**** Source material ****

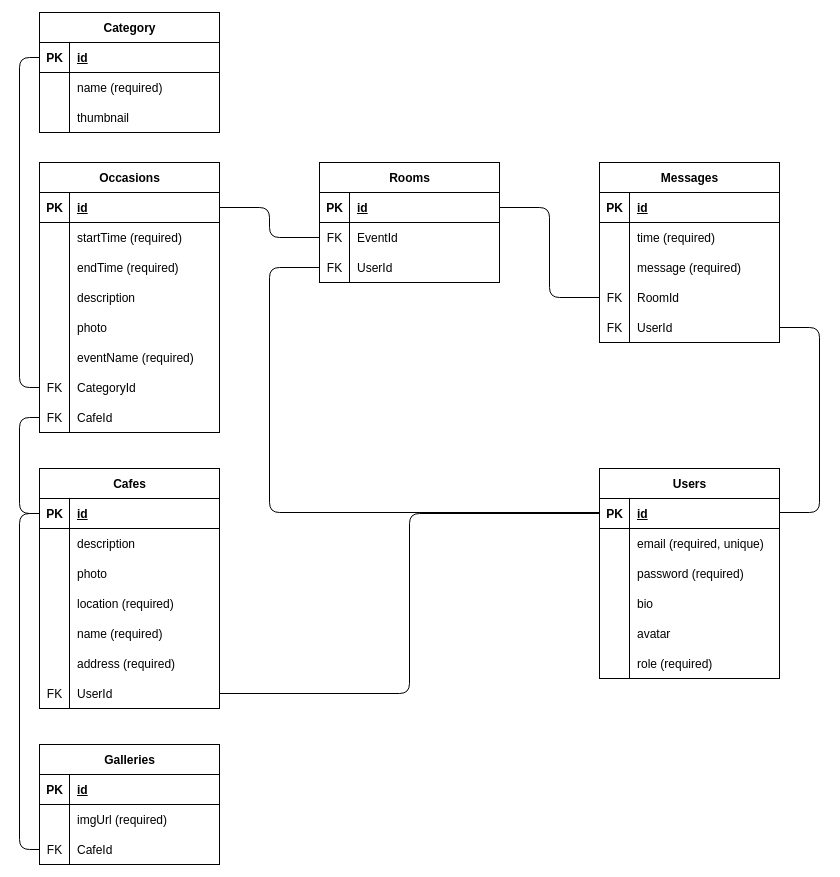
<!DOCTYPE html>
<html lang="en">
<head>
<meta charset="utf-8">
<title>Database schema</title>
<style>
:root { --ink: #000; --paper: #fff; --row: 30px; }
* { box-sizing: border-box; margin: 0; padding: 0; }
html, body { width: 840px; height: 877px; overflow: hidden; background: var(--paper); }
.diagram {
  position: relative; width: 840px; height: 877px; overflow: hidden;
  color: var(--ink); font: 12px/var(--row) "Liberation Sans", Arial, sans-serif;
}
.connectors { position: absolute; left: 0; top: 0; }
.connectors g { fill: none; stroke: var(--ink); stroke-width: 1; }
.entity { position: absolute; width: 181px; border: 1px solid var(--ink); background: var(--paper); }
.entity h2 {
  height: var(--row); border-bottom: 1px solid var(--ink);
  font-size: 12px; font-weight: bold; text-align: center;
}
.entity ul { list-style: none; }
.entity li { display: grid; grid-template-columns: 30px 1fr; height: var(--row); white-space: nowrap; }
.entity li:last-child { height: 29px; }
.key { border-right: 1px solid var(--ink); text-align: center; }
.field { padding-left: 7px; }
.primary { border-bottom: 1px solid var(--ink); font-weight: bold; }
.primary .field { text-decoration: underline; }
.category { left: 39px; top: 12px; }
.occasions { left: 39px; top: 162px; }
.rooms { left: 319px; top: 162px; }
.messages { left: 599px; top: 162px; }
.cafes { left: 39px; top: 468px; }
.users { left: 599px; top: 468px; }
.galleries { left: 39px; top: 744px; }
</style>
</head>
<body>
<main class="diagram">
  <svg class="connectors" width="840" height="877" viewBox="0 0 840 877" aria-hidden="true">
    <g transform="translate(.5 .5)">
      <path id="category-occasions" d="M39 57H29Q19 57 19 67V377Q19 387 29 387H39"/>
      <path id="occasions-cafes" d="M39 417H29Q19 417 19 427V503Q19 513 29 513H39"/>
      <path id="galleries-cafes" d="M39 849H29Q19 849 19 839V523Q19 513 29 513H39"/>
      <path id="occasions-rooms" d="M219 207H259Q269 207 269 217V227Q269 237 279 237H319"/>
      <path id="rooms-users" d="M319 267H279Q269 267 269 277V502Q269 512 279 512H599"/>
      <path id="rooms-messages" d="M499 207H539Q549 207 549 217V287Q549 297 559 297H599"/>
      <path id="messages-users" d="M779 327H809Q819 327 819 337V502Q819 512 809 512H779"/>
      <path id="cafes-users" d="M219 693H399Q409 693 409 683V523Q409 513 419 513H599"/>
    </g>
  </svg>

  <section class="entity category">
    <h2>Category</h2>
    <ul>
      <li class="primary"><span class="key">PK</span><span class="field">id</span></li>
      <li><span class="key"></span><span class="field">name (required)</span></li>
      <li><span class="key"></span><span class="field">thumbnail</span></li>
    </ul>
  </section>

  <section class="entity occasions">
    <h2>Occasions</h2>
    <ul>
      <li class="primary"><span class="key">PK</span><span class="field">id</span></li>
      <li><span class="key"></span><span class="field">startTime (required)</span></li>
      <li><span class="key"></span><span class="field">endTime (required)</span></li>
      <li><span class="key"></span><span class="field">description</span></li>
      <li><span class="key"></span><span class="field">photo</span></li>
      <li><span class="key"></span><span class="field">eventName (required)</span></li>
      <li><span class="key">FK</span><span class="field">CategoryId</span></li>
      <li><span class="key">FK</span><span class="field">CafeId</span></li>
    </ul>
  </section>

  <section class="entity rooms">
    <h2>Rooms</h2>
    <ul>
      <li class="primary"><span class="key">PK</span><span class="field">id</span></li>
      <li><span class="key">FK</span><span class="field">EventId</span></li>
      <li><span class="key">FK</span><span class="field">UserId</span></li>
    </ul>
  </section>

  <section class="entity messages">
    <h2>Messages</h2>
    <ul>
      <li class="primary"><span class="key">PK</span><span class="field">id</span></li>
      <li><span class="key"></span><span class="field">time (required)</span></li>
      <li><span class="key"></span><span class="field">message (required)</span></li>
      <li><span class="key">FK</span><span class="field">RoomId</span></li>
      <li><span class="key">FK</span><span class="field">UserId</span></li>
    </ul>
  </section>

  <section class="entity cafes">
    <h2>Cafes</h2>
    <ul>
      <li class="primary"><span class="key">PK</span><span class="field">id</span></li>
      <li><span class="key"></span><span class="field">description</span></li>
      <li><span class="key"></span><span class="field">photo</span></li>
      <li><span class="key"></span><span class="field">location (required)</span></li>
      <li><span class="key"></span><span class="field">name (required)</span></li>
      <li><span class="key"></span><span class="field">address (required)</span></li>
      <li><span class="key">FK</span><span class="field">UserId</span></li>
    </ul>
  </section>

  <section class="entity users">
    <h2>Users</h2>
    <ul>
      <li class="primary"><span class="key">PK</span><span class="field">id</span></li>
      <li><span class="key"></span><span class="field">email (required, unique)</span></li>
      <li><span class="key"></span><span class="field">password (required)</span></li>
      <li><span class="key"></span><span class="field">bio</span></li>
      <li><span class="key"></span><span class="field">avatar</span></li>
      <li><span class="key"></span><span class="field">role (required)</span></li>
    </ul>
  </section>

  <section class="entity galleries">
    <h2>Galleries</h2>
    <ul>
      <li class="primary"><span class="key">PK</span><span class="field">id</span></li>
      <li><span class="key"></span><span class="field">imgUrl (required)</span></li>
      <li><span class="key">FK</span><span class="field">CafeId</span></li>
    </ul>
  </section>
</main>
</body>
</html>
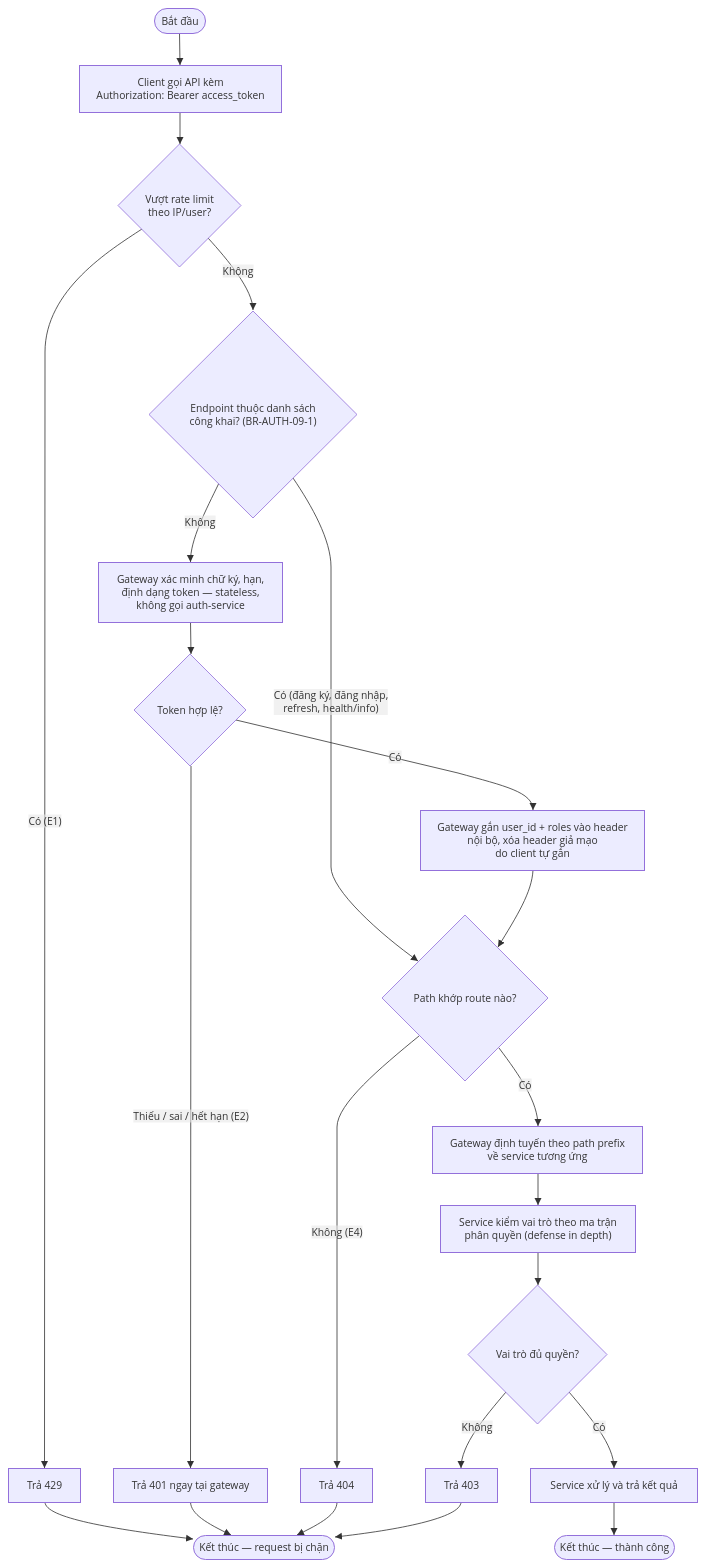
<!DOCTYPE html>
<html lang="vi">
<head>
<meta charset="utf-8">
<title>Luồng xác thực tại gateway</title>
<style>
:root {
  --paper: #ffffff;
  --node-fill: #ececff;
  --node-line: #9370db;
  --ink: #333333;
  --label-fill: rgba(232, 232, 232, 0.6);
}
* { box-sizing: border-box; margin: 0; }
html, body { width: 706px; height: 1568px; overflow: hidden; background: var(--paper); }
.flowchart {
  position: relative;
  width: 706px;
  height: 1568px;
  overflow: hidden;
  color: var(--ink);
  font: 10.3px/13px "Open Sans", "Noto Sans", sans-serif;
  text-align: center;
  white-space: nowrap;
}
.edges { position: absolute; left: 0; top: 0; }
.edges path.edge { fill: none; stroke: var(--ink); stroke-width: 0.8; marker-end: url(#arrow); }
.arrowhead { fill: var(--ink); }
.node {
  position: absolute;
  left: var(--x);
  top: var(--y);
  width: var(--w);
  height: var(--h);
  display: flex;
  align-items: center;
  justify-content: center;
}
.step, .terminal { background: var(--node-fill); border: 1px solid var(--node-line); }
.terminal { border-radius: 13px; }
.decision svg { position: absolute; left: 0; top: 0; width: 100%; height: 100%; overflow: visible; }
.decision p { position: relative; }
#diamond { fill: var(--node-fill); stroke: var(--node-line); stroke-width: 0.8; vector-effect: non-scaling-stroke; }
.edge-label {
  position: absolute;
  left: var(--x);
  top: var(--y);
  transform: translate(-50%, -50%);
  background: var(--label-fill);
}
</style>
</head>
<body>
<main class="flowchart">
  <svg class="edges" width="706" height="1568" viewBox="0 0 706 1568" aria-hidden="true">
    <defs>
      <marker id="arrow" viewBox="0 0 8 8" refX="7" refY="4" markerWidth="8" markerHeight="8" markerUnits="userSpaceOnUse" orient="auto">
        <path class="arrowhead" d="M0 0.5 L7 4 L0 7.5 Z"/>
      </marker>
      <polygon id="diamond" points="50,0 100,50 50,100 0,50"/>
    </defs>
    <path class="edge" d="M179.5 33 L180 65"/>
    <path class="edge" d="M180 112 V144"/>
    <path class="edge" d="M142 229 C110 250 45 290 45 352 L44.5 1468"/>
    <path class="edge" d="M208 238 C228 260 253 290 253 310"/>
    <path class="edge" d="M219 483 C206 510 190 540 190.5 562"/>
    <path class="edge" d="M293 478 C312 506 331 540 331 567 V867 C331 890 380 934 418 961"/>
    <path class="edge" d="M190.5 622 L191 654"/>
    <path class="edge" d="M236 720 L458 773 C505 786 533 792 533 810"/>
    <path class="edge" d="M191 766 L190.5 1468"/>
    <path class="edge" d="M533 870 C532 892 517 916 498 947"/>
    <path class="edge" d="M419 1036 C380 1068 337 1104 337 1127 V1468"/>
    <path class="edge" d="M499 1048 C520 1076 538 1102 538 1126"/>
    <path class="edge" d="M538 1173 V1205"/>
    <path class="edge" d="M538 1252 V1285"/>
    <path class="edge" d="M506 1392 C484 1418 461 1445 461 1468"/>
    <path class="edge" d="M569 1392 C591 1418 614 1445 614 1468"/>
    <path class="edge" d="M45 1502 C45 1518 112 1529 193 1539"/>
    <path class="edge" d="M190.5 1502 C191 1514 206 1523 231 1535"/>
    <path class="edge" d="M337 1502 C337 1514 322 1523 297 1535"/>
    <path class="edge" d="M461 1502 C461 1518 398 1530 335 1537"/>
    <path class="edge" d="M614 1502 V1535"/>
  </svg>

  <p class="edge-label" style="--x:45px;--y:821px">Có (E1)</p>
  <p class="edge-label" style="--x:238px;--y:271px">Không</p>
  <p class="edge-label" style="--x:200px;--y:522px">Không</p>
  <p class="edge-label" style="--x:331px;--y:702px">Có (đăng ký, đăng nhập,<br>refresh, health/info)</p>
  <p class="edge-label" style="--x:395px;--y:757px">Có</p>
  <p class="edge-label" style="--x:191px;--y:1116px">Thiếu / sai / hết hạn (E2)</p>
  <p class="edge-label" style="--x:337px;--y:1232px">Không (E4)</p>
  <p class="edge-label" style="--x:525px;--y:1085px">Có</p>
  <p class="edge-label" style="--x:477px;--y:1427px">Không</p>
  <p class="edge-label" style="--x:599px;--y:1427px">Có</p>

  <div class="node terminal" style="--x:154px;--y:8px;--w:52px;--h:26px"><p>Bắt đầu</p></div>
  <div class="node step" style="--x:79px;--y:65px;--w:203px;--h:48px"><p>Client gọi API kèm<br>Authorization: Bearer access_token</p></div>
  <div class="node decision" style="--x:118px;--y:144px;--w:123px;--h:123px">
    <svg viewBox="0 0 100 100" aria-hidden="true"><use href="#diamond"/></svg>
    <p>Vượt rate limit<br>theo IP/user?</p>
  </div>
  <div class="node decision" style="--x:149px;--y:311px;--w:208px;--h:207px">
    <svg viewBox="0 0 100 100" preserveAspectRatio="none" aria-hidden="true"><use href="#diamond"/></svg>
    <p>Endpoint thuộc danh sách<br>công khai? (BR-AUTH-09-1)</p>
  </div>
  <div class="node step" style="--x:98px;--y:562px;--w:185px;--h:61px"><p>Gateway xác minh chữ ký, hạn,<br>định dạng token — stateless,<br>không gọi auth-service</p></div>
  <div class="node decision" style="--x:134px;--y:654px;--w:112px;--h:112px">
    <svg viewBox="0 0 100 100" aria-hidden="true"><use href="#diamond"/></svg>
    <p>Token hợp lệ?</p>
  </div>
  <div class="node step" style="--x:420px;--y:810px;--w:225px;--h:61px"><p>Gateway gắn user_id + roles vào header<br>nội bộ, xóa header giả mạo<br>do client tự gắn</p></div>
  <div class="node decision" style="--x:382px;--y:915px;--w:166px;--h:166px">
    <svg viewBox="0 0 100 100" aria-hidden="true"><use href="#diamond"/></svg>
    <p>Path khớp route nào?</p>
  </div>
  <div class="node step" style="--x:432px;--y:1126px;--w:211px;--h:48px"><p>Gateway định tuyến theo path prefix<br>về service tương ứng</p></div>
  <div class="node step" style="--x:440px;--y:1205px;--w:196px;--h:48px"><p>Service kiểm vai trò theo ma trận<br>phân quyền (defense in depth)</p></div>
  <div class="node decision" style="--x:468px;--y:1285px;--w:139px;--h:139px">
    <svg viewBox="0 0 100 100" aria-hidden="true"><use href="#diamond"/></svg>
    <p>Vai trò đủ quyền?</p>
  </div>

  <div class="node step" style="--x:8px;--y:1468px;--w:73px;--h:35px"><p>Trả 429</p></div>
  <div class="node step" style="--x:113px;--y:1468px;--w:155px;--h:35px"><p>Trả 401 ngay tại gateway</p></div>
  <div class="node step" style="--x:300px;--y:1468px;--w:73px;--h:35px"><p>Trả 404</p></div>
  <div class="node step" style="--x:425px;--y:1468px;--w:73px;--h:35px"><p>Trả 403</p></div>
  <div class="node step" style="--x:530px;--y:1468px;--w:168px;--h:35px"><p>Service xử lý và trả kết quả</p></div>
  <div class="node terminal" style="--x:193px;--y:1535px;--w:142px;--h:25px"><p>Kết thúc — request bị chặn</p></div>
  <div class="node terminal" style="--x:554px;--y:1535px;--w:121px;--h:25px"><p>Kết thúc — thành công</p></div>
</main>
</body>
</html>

****

* _The task_:
Only the lines from where the data begins to the line with "57H29Q19 57 19", both of them included, should be reproduced word for word; no pictures.

* _Problem solution_:
<!DOCTYPE html>
<html lang="en">
<head>
<meta charset="utf-8">
<title>Database schema</title>
<style>
:root { --ink: #000; --paper: #fff; --row: 30px; }
* { box-sizing: border-box; margin: 0; padding: 0; }
html, body { width: 840px; height: 877px; overflow: hidden; background: var(--paper); }
.diagram {
  position: relative; width: 840px; height: 877px; overflow: hidden;
  color: var(--ink); font: 12px/var(--row) "Liberation Sans", Arial, sans-serif;
}
.connectors { position: absolute; left: 0; top: 0; }
.connectors g { fill: none; stroke: var(--ink); stroke-width: 1; }
.entity { position: absolute; width: 181px; border: 1px solid var(--ink); background: var(--paper); }
.entity h2 {
  height: var(--row); border-bottom: 1px solid var(--ink);
  font-size: 12px; font-weight: bold; text-align: center;
}
.entity ul { list-style: none; }
.entity li { display: grid; grid-template-columns: 30px 1fr; height: var(--row); white-space: nowrap; }
.entity li:last-child { height: 29px; }
.key { border-right: 1px solid var(--ink); text-align: center; }
.field { padding-left: 7px; }
.primary { border-bottom: 1px solid var(--ink); font-weight: bold; }
.primary .field { text-decoration: underline; }
.category { left: 39px; top: 12px; }
.occasions { left: 39px; top: 162px; }
.rooms { left: 319px; top: 162px; }
.messages { left: 599px; top: 162px; }
.cafes { left: 39px; top: 468px; }
.users { left: 599px; top: 468px; }
.galleries { left: 39px; top: 744px; }
</style>
</head>
<body>
<main class="diagram">
  <svg class="connectors" width="840" height="877" viewBox="0 0 840 877" aria-hidden="true">
    <g transform="translate(.5 .5)">
      <path id="category-occasions" d="M39 57H29Q19 57 19 67V377Q19 387 29 387H39"/>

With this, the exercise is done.